I wondered how many rooms there were. I imagined rooms like sunbeams, like labyrinths, like mossy dungeons. I ate a sandwich, which the tray contained. After my dad left, I unpacked my bag. That’s when Turtle Man knocked on the door.
    “Come in,” I said, and Turtle Man walked in, put his hand out and said, “Do you want to see the other rooms?”
    I said yes, and followed him out. Any older, and I wouldn’t have been so innocent as to follow an old man into his unfamiliar home. But I was at that age where I was willing to put trust in anybody.
    The central room was lit by nothing but a single lantern on the coffee table, which was strange because I knew he had electricity.
    “What’s your name?” I asked, and Turtle Man smiled.
    “Tom,” he said.
    Huh, Tom. A common name. Fitting or not, I couldn’t tell.
    He had my hand firmly in his, and he took the lantern from the table. The first room we entered was identical to the one I stayed in, but its walls were covered with paintings. Paintings upon paintings upon paintings. There’s pine trees and sandy beaches and snowy mountains, and duplicates of all of them that had clearly been painted at different times. I could see the pattern of paint where the brush met the paper like undulating waves.
    Turtle Man took me out of the room and into the next one, and it’s the same in my memory. The same paintings. Maybe I only remember the first room and the last room, I’m not sure. He showed me more rooms than I can count. In my memory, they are infinite, stretching away like mirrors reflected on each other. But at the last one, he paused outside the door and put a finger to his lips. I mirrored his movement and he nodded.
The quiet was supreme when we entered, and I realized there were no paintings at all on the walls, but there was actually one painting. A big one that spanned the entire room, a single unending strip of papyrus. This one had only ink and paper, a sprawling range of mountains and twisting trees, and a river and a house. This house. It was a dragon lunging across space, a galaxy of nebulas.
    I blinked and breathed because that was the only thing I could do. Turtle Man wasn’t smiling. His face was like a pool that no one has disturbed in a thousand years.
    “Do you know what color this is?” he asked.
    There is no color, I wanted to say. I shook my head instead.
    He looked down and the lantern’s light flied across his creviced face and he said, “It’s all the colors of the universe.”
    I don’t remember what happened after that. I think I went to sleep then, because the next thing was eating breakfast on his settee as the morning sun played.
    “I haven’t made a painting in a while.” Tom said, sipping his tea, “Inspiration, you know, hard to come by.”
    “Yes, but you could make a sizable sum. I’m not the only one looking for your paintings.” My dad replied.

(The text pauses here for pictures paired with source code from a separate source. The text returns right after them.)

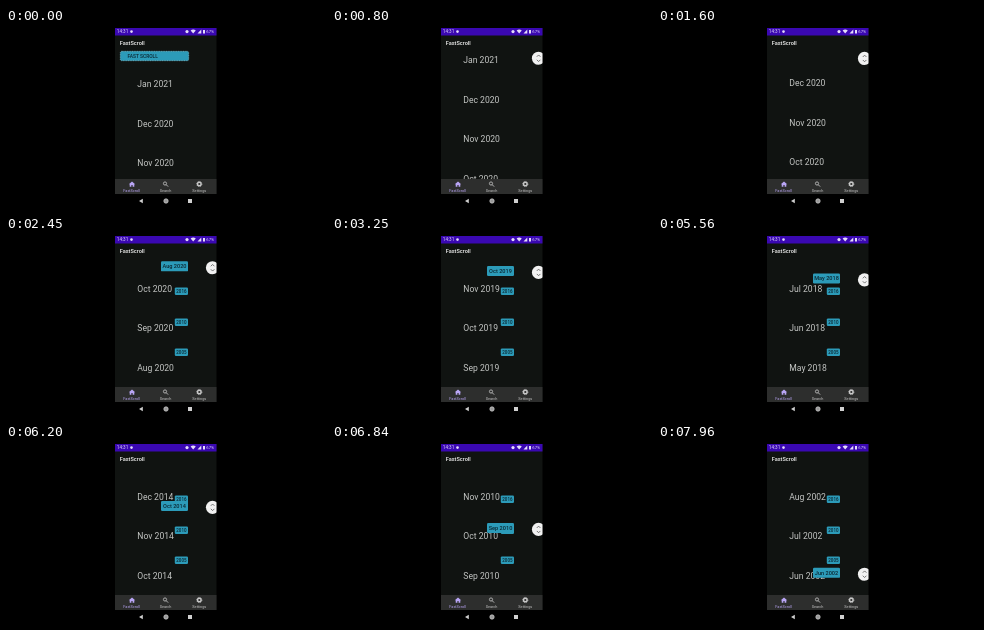
Write an HTML page that moves like this. It is 320 px wide and 180 px high and loops after 8000 ms.

```html
<!DOCTYPE html>
<html lang="en">
<head>
<meta charset="utf-8">
<title>FastScroll</title>
<style>
  html, body { margin: 0; width: 100%; height: 100%; overflow: hidden; background: #000; }
  svg { display: block; width: 100vw; height: 100vh; font-family: Roboto, "Noto Sans", sans-serif; }
  .row { font-size: 8.6px; fill: #c4c6c4; }
  .chip { fill: #2c9bb9; }
  .dark { fill: #0b2833; font-weight: 500; }
  .mid { text-anchor: middle; }
  .tab { font-size: 3.8px; fill: #c8c8c8; text-anchor: middle; }
  .tab.on { fill: #b9a5f5; }
  .status { font-size: 4.6px; fill: #e4dcfa; }
</style>
</head>
<body>
<svg viewBox="0 0 320 180">
  <defs>
    <clipPath id="listArea"><rect x="109" y="22" width="101.5" height="129"/></clipPath>
    <clipPath id="screen"><rect x="109" y="0" width="101.5" height="166"/></clipPath>
  </defs>
  <rect width="320" height="180"/>
  <rect x="109" width="101.5" height="166" fill="#101311"/>

  <g clip-path="url(#listArea)">
    <g id="bar">
      <rect class="chip" x="114.3" y="23.3" width="68.4" height="9.4" rx="1.5" stroke="#8fcbd9" stroke-width=".6" stroke-dasharray="1 .7"/>
      <text class="dark" x="121.5" y="29.9" font-size="4.9">FAST SCROLL</text>
    </g>
    <g id="rows"></g>
  </g>

  <g id="marks"></g>
  <g id="popup">
    <rect class="chip" x="155" y="-5" width="27" height="10" rx="1.2"/>
    <text class="dark mid" id="popupText" x="168.5" y="2" font-size="5.6"></text>
  </g>
  <g clip-path="url(#screen)">
    <g id="thumb">
      <circle cx="206.5" r="6.6" fill="#f1f1f1"/>
      <path d="M204.8 -1.5l1.8 -1.8 1.8 1.8M204.8 1.5l1.8 1.8 1.8 -1.8" fill="none" stroke="#666" stroke-width=".9"/>
    </g>
  </g>

  <rect x="109" width="101.5" height="7.5" fill="#3a08b2"/>
  <g class="status">
    <text x="110.8" y="5.2">14:31</text>
    <circle cx="125.5" cy="3.6" r="1.3"/>
    <circle cx="181" cy="3.6" r="1.6"/>
    <path d="M184.6 2.4q2.6 -2 5.2 0l-2.6 3.2zM191.5 5.4h3.8v-3.8zM197 2h2v3.6h-2z"/>
    <text x="200.3" y="5.2" font-size="4.2">67%</text>
  </g>
  <text x="113.7" y="17" font-size="5.6" font-weight="500" fill="#f2f2f2">FastScroll</text>

  <rect x="109" y="151" width="101.5" height="15" fill="#2d2e2d"/>
  <path d="M122.8 156.3l3.2 -2.9 3.2 2.9h-.9v2.5h-1.7v-1.8h-1.2v1.8h-1.7v-2.5z" fill="#b9a5f5"/>
  <g fill="none" stroke="#c8c8c8">
    <circle cx="159" cy="155.5" r="1.6" stroke-width=".8"/>
    <path d="M160.2 156.7l1.9 1.9" stroke-width=".9"/>
    <circle cx="193.3" cy="156" r="1.8" stroke-width="1.4"/>
    <circle cx="193.3" cy="156" r="2.6" stroke-width=".8" stroke-dasharray="1 1.04"/>
  </g>
  <text class="tab on" x="125.7" y="163.6">FastScroll</text>
  <text class="tab" x="159.5" y="163.6">Search</text>
  <text class="tab" x="193.3" y="163.6">Settings</text>

  <path d="M133 173l3.8 -2.3v4.6z" fill="#d0d0d0"/>
  <circle cx="160" cy="173" r="2.2" fill="#999" stroke="#d0d0d0" stroke-width=".7"/>
  <rect x="182" y="171" width="4" height="4" fill="#d0d0d0"/>
</svg>
<script>
const LOOP = 8000, ROW = 39.5, DRAG = 1920;
const MONTHS = "Jan Feb Mar Apr May Jun Jul Aug Sep Oct Nov Dec".split(" ");
const $ = id => document.getElementById(id);

const ticks = [[0, 11], [1920, 4], [2610, 1], [2930, 3], [3440, 3],
  [3950, 1], [4140, 1], [4400, 5], [5400, 17]]
  .flatMap(([start, n]) => Array.from({ length: n }, (_, i) => start + i * 160));

// Drag position in months back from Jan 2021: [time, months].
const drag = [[1920, 1], [2240, 1.3], [2610, 7.2], [2930, 9], [3250, 14.2], [3950, 32],
  [4140, 36.5], [4400, 39.5], [5040, 29.5], [5400, 29.5], [5560, 30.5], [5720, 37],
  [6840, 122.5], [7960, 221.5], [8000, 224]];

function dragAt(t) {
  const i = Math.max(1, drag.findIndex(k => k[0] >= t));
  const [t0, a] = drag[i - 1], [t1, b] = drag[i];
  return a + (b - a) * (t - t0) / (t1 - t0);
}

function label(back) {
  const m = 2021 * 12 - back;
  return MONTHS[m % 12] + " " + Math.floor(m / 12);
}

function add(parent, tag, attrs, text = "") {
  const el = document.createElementNS("http://www.w3.org/2000/svg", tag);
  for (const k in attrs) el.setAttribute(k, attrs[k]);
  el.textContent = text;
  return parent.appendChild(el);
}

const rows = Array.from({ length: 5 }, () => add($("rows"), "text", { class: "row", x: 131.3 }));
[[55.2, 2016], [86.2, 2010], [116.2, 2005]].forEach(([y, year]) => {
  add($("marks"), "rect", { class: "chip", x: 168.8, y: y - 3.8, width: 13.2, height: 7.6, rx: 1.2 });
  add($("marks"), "text", { class: "dark mid", x: 175.4, y: y + 1.6, "font-size": 4.5 }, year);
});

const moveY = (id, y) => $(id).setAttribute("transform", `translate(0 ${y})`);

function draw(t) {
  const dragging = t >= DRAG;
  const u = Math.min(1, Math.max(0, t / 1440));
  const scroll = 40.5 * u * u * (3 - 2 * u);
  const pos = dragging ? dragAt(t) : scroll / ROW;
  const shift = dragging ? Math.floor(pos) * ROW + 3.5 : scroll;
  const first = Math.max(0, Math.floor(shift / ROW) - 1);

  rows.forEach((el, i) => {
    el.setAttribute("y", 59.1 + (first + i) * ROW - shift);
    el.textContent = label(first + i);
  });
  moveY("bar", -shift);

  const y = 30 + 0.4525 * pos;
  moveY("thumb", y);
  $("thumb").setAttribute("opacity", Math.min(1, t / 320));
  moveY("popup", y - 1.4);
  $("popupText").textContent = label(Math.floor(pos + 1.6));
  for (const id of ["popup", "marks"]) $(id).setAttribute("visibility", t > DRAG ? "visible" : "hidden");
}

const begin = performance.now();
function frame() {
  const t = (performance.now() - begin) % LOOP;
  draw(ticks.filter(k => k <= t).pop() || 0);
  requestAnimationFrame(frame);
}
frame();
</script>
</body>
</html>
```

    “I told you, I’m only selling one painting. Maybe the city will be better for my soul.”
    “If you could’ve sold that painting, why did you stay here for so long?”
    My memory doesn’t contain his exact reply. I think it involved something about ink running dry when it was time, or was it to find his own ink somewhere else?
    When we left, we had his floor-to-ceiling tapestry in our car trunk, packed with awfully great care. Money was transferred.
    “Don’t damage the antique,” my dad said. I wanted to ask why it was an antique when it was so clearly all around us, in the mountains, in the trees.
    Turtle Man just disappeared after that. Like he wasn’t there at all, like he was an actual turtle and the house was his shell.
    We drove away with the painting in our trunk. My dad hummed to a song.
    A while down the mountain, a giant truck passed us. I remember so clearly the white of its vast hide against the emerald trees. I think now that it was a moving truck. Must have been for Tom.
    I asked my dad why Turtle Man gave us his painting.
    I don’t remember his exact words, but it was something like folks needing money, and Tom was struggling a bit and wasn’t the painting so gorgeous.
    Not so gorgeous rolled up in our trunk. I looked out the window.
    The truck, I thought, it was so out of place.